Deejays tired of programming wearisome ballads and repetitive rock 45s, welcomed novelty records as a means of introducing an element of surprise into their shows and this, together with positive sales, encouraged record companies to produce them in increasing quantities but there was a downside. The public were buying the songs rather than the name on the record and, in almost every case, the artists were stigmatised as one-hit wonders.
Experiments with tape speeds in the pre-digital 1950s/60s resulted in an entire sub-genre of records based on cartoon-ish voice effects. David Seville's 1958 mega-hit, Witch Doctor gave rise to Sheb Wooley's million-selling The Purple People Eater as well as lesser hits such as Jesse Lee Turner's The Little Space Girl and Rip Van Winkle by the Devotions. (Experimenting further, Seville created the Chipmunks, which he parlayed into a multi-million dollar enterprise.)
Back in 1956, two young independent producers, Buchanan and Goodman, created rock'n'roll's first novelty cut-in hit, The Flying Saucer.
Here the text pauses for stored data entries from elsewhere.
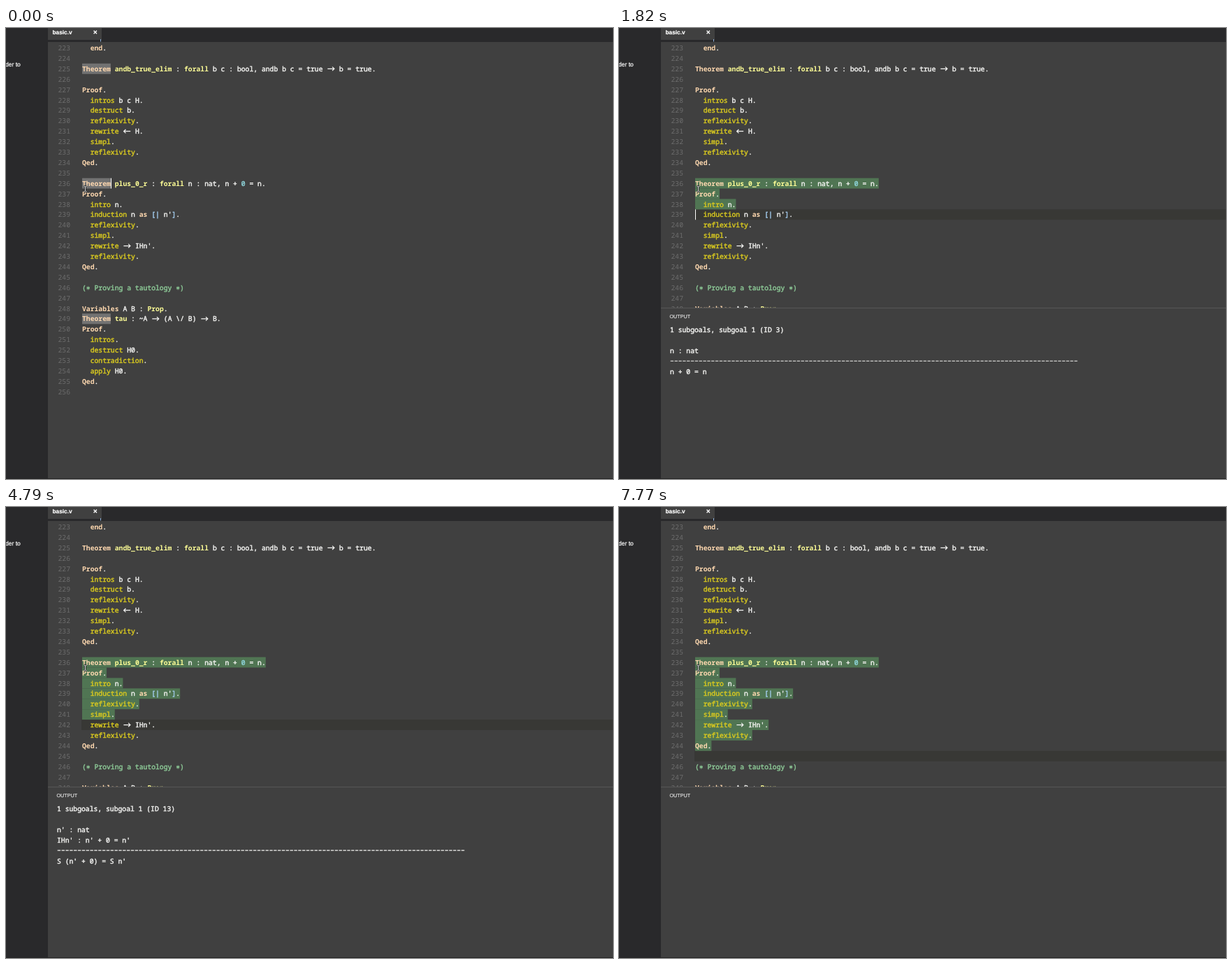
Recreate the animation shown at these times as an HTML page with a canvas. Size 869 px wide and 645 px high, loop 8000 ms.

```html
<!DOCTYPE html>
<html lang="en">
<head>
<meta charset="utf-8">
<title>Proof stepping</title>
<style>
  html, body { margin: 0; width: 100%; height: 100%; overflow: hidden; background: #404040; }
  canvas { display: block; }
</style>
</head>
<body>
<canvas id="stage" width="869" height="645"></canvas>
<script>
const ctx = document.getElementById('stage').getContext('2d');
ctx.textRendering = 'geometricPrecision';
ctx.lineJoin = 'round';

const LOOP = 8000;
const W = 869, H = 645;
const COL = 5.84, ROW = 14.9;
const CODE_X = 109, CODE_Y = 21, OUT_X = 73, OUT_Y = 424.1;
const FIRST = 223, PANEL_Y = 400;
const MONO = '9.73px "Noto Sans Mono", "DejaVu Sans Mono", monospace';
const SANS = '"Liberation Sans", Arial, sans-serif';

const COLORS = {
  comment: '#8cc896', keyword: '#ffd9b0', name: '#fdfd96', tactic: '#d9c91f',
  number: '#8fd6dc', bracket: '#a4cdf0', plain: '#f2f2f0'
};

const CODE = `  end.

Theorem andb_true_elim : forall b c : bool, andb b c = true -> b = true.

Proof.
  intros b c H.
  destruct b.
  reflexivity.
  rewrite <- H.
  simpl.
  reflexivity.
Qed.

Theorem plus_0_r : forall n : nat, n + 0 = n.
Proof.
  intro n.
  induction n as [| n'].
  reflexivity.
  simpl.
  rewrite -> IHn'.
  reflexivity.
Qed.

(* Proving a tautology *)

Variables A B : Prop.
Theorem tau : ~A -> (A \\/ B) -> B.
Proof.
  intros.
  destruct H0.
  contradiction.
  apply H0.
Qed.
`.split('\n');

const TOKEN = new RegExp([
  '(?<comment>\\(\\*.*\\*\\))',
  '(?<keyword>\\b(?:Theorem|Proof|Qed|Variables|end|as)\\b)',
  '(?<name>\\b(?:forall|Prop|andb_true_elim|plus_0_r|tau)\\b)',
  '(?<tactic>\\b(?:intros?|destruct|reflexivity|rewrite|simpl|induction|contradiction|apply)\\b)',
  '(?<number>\\b0\\b)',
  '(?<bracket>\\[\\|?|\\])',
  '(?<arrow>->|<-)',
  "(?<plain>[\\w']+|[^\\s\\w])"
].join('|'), 'g');

const TOKENS = CODE.map(line => [...line.matchAll(TOKEN)].map(m => {
  const kind = Object.keys(m.groups).find(k => m.groups[k] !== undefined);
  return { text: m[0].replace(/\*/g, '\u2217'), col: m.index, kind };
}));

const RULE = '-'.repeat(100);
const goal = (id, facts, result) =>
  [`1 subgoals, subgoal 1 (ID ${id})`, '', ...facts, RULE, result];
const STEP_FACTS = ["n' : nat", "IHn' : n' + 0 = n'"];

const GOALS = {
  start: goal(2, [], 'forall n : nat, n + 0 = n'),
  intro: goal(3, ['n : nat'], 'n + 0 = n'),
  cases: ['2 subgoals, subgoal 1 (ID 7)', '', RULE, '0 + 0 = 0', '',
          'subgoal 2 (ID 10) is:', " S n' + 0 = S n'"],
  succ: goal(10, STEP_FACTS, "S n' + 0 = S n'"),
  simpl: goal(13, STEP_FACTS, "S (n' + 0) = S n'"),
  rewrite: goal(14, STEP_FACTS, "S n' = S n'"),
  done: ['No more subgoals.'],
  none: []
};

// Each event: time, then the parts of the state that change.
const EVENTS = [
  [450, { line: 237, caret: true, out: 'start' }],
  [780, { line: 238, caret: true, out: 'none' }],
  [1080, { out: 'start' }],
  [1380, { caret: false }],
  [1680, { line: 239, caret: true, out: 'none' }],
  [1820, { out: 'intro' }],
  [2120, { caret: false }],
  [2560, { caret: true }],
  [2710, { line: 240, out: 'none' }],
  [3010, { out: 'cases' }],
  [3310, { caret: false }],
  [3610, { line: 241, caret: true, out: 'none' }],
  [3910, { out: 'succ' }],
  [4050, { caret: false }],
  [4200, { line: 242, caret: true, out: 'none' }],
  [4490, { out: 'simpl' }],
  [4790, { caret: false }],
  [5090, { line: 243, caret: true, out: 'none' }],
  [5240, { out: 'rewrite' }],
  [5530, { caret: false }],
  [5980, { caret: true }],
  [6130, { line: 244, out: 'none' }],
  [6280, { out: 'done' }],
  [6580, { caret: false }],
  [7020, { caret: true }],
  [7170, { line: 245, out: 'none' }],
  [7770, { caret: false }]
];

function stateAt(t) {
  const state = { line: 0, caret: true, out: 'none' };
  for (const [time, change] of EVENTS) if (time <= t) Object.assign(state, change);
  return state;
}

const rowTop = line => CODE_Y + (line - FIRST) * ROW;

function rect(x, y, w, h, color) {
  ctx.fillStyle = color;
  ctx.fillRect(x, y, w, h);
}

// A thin outline thickens the glyphs by the given amount.
function text(str, x, y, color, font, thicken = 0) {
  ctx.font = font;
  ctx.fillStyle = ctx.strokeStyle = color;
  ctx.fillText(str, x, y);
  if (!thicken) return;
  ctx.lineWidth = thicken;
  ctx.strokeText(str, x, y);
}

function arrow(x, y, dir) {
  const tip = x + (dir > 0 ? 10.6 : 1.2), tail = x + (dir > 0 ? 1 : 10.8);
  ctx.strokeStyle = COLORS.plain;
  ctx.lineWidth = 1.2;
  ctx.beginPath();
  ctx.moveTo(tail, y);
  ctx.lineTo(tip, y);
  ctx.moveTo(tip - dir * 2.9, y - 2.7);
  ctx.lineTo(tip, y);
  ctx.lineTo(tip - dir * 2.9, y + 2.7);
  ctx.stroke();
}

function drawToken({ text: str, col, kind }, y) {
  const x = CODE_X + col * COL;
  if (kind === 'arrow') return arrow(x, y + 7.5, str === '->' ? 1 : -1);
  const bold = kind === 'keyword' || kind === 'name';
  text(str, x, y + 11, COLORS[kind], `${bold ? 700 : 500} ${MONO}`, bold ? 0 : 0.45);
}

function drawMarks({ line, caret }) {
  if (!line) {
    for (const n of [225, 236, 249]) rect(CODE_X, rowTop(n), 7 * COL, ROW, '#727272');
    rect(150, rowTop(236), 1, ROW, '#ffffff');
    return;
  }
  rect(CODE_X - 1, rowTop(line), W, ROW, '#383835');
  for (let n = 236; n < line; n++) {
    rect(CODE_X, rowTop(n), CODE[n - FIRST].length * COL, ROW, '#507553');
  }
  if (caret) rect(109, rowTop(line), 1, ROW, '#ffffff');
}

function drawPointer() {
  for (const [color, width] of [['#2c2c2c', 2.4], ['#e4e4e4', 0.9]]) {
    ctx.strokeStyle = color;
    ctx.lineWidth = width;
    ctx.beginPath();
    ctx.moveTo(111.5, 226);
    ctx.quadraticCurveTo(113.5, 226, 113.5, 228);
    ctx.lineTo(113.5, 232.5);
    ctx.quadraticCurveTo(113.5, 234, 111.5, 234);
    ctx.moveTo(115.5, 226);
    ctx.quadraticCurveTo(113.5, 226, 113.5, 228);
    ctx.moveTo(113.5, 232.5);
    ctx.quadraticCurveTo(113.5, 234, 115.5, 234);
    ctx.stroke();
  }
}

function drawEditor(state) {
  ctx.save();
  ctx.beginPath();
  ctx.rect(60, 19, W - 60, (state.line ? PANEL_Y : H) - 19);
  ctx.clip();
  drawMarks(state);
  TOKENS.forEach((tokens, i) => {
    const y = CODE_Y + i * ROW;
    text(FIRST + i, 74.5, y + 11, '#6c6c6c', `400 ${MONO}`);
    tokens.forEach(token => drawToken(token, y));
  });
  ctx.restore();
  drawPointer();
}

function drawRule(y) {
  ctx.strokeStyle = COLORS.plain;
  ctx.lineWidth = 1.1;
  ctx.setLineDash([4.4, COL - 4.4]);
  ctx.beginPath();
  ctx.moveTo(OUT_X + 0.7, y);
  ctx.lineTo(OUT_X + RULE.length * COL - 0.7, y);
  ctx.stroke();
  ctx.setLineDash([]);
}

function drawPanel(out) {
  rect(60, PANEL_Y, W - 60, 1, '#565656');
  text('OUTPUT', 72.5, 415.2, '#dcdcdc', `7.2px ${SANS}`, 0.2);
  GOALS[out].forEach((line, i) => {
    const y = OUT_Y + i * ROW;
    if (line === RULE) drawRule(y + 7.4);
    else text(line, OUT_X, y + 11, COLORS.plain, `500 ${MONO}`, 0.45);
  });
}

function drawFrame() {
  rect(0, 0, W, H, '#404040');
  rect(0, 0, 60, H, '#29292b');
  rect(60, 0, W - 60, 20, '#29292b');
  rect(60, 0, 77, 17, '#404040');
  rect(135, 16, 1, 3.5, '#8fb2dc');
  rect(0, H - 1, W, 1, '#232324');
  text('basic.v', 66.5, 9.3, '#ffffff', `bold 8.3px ${SANS}`, 0.2);
  text('der to', -1, 55.2, '#e6e6e6', `8.5px ${SANS}`, 0.35);
  ctx.strokeStyle = '#ffffff';
  ctx.lineWidth = 1.3;
  ctx.beginPath();
  ctx.moveTo(125.6, 3.8);
  ctx.lineTo(130, 8.2);
  ctx.moveTo(130, 3.8);
  ctx.lineTo(125.6, 8.2);
  ctx.stroke();
}

const begin = performance.now();

function tick() {
  const state = stateAt((performance.now() - begin) % LOOP);
  drawFrame();
  drawEditor(state);
  if (state.line) drawPanel(state.out);
  requestAnimationFrame(tick);
}
tick();
</script>
</body>
</html>
```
The inventive Goodman, who went on to make a career out of cut-ins, was also the inspiration behind Spencer and Spencer's Russian Band Stand, which sent up Russian totalitarianism at the height of the Cold War. Spoken word narratives such as Jim Backus' marvellously lascivious Delicious! and Linda Laurie's kitsch Ambrose Part 5 also proved popular.
Several titles - Yogi, Ape Call, The Little Space Girl and Ambrose Part 5 - have been digitally mastered from original tape for the first time. Previous CD re-issues of Ray Stevens' ingenious Ahab, The Arab feature the much longer LP version. The original hit 45 version is reissued here for the first time. The UK pressing of satirist Stan Freberg's The Old Payola Roll Blues Side 1 ended some 20 seconds earlier than the American version, missing the reference to payola and making nonsense of the title. We have used the American ending here.
Records such as Alley-Oop by the Hollywood Argyles and Western Movies by the Olympics, already featured in the main GA series, were left off but we've included the rare cover version of Alley-Oop by the Dyna-Sores, an R&B studio group which creamed off enough sales to become a minor hit in its own right.
These are the 30 novelty hits that counted, mastered from the best possible sources, in a lavishly illustrated, fully annotated 32-page package. Each record relates seamlessly to the next, and it is this comforting homogeneity that gives the Special Novelty Edition" an almost poetic charm. "The Golden Age Of American Rock'n'Roll" is a trademark of quality and this "Special Novelty Edition" is likely to become one of the most popular in the series. "Delicious!
By Rob Finnis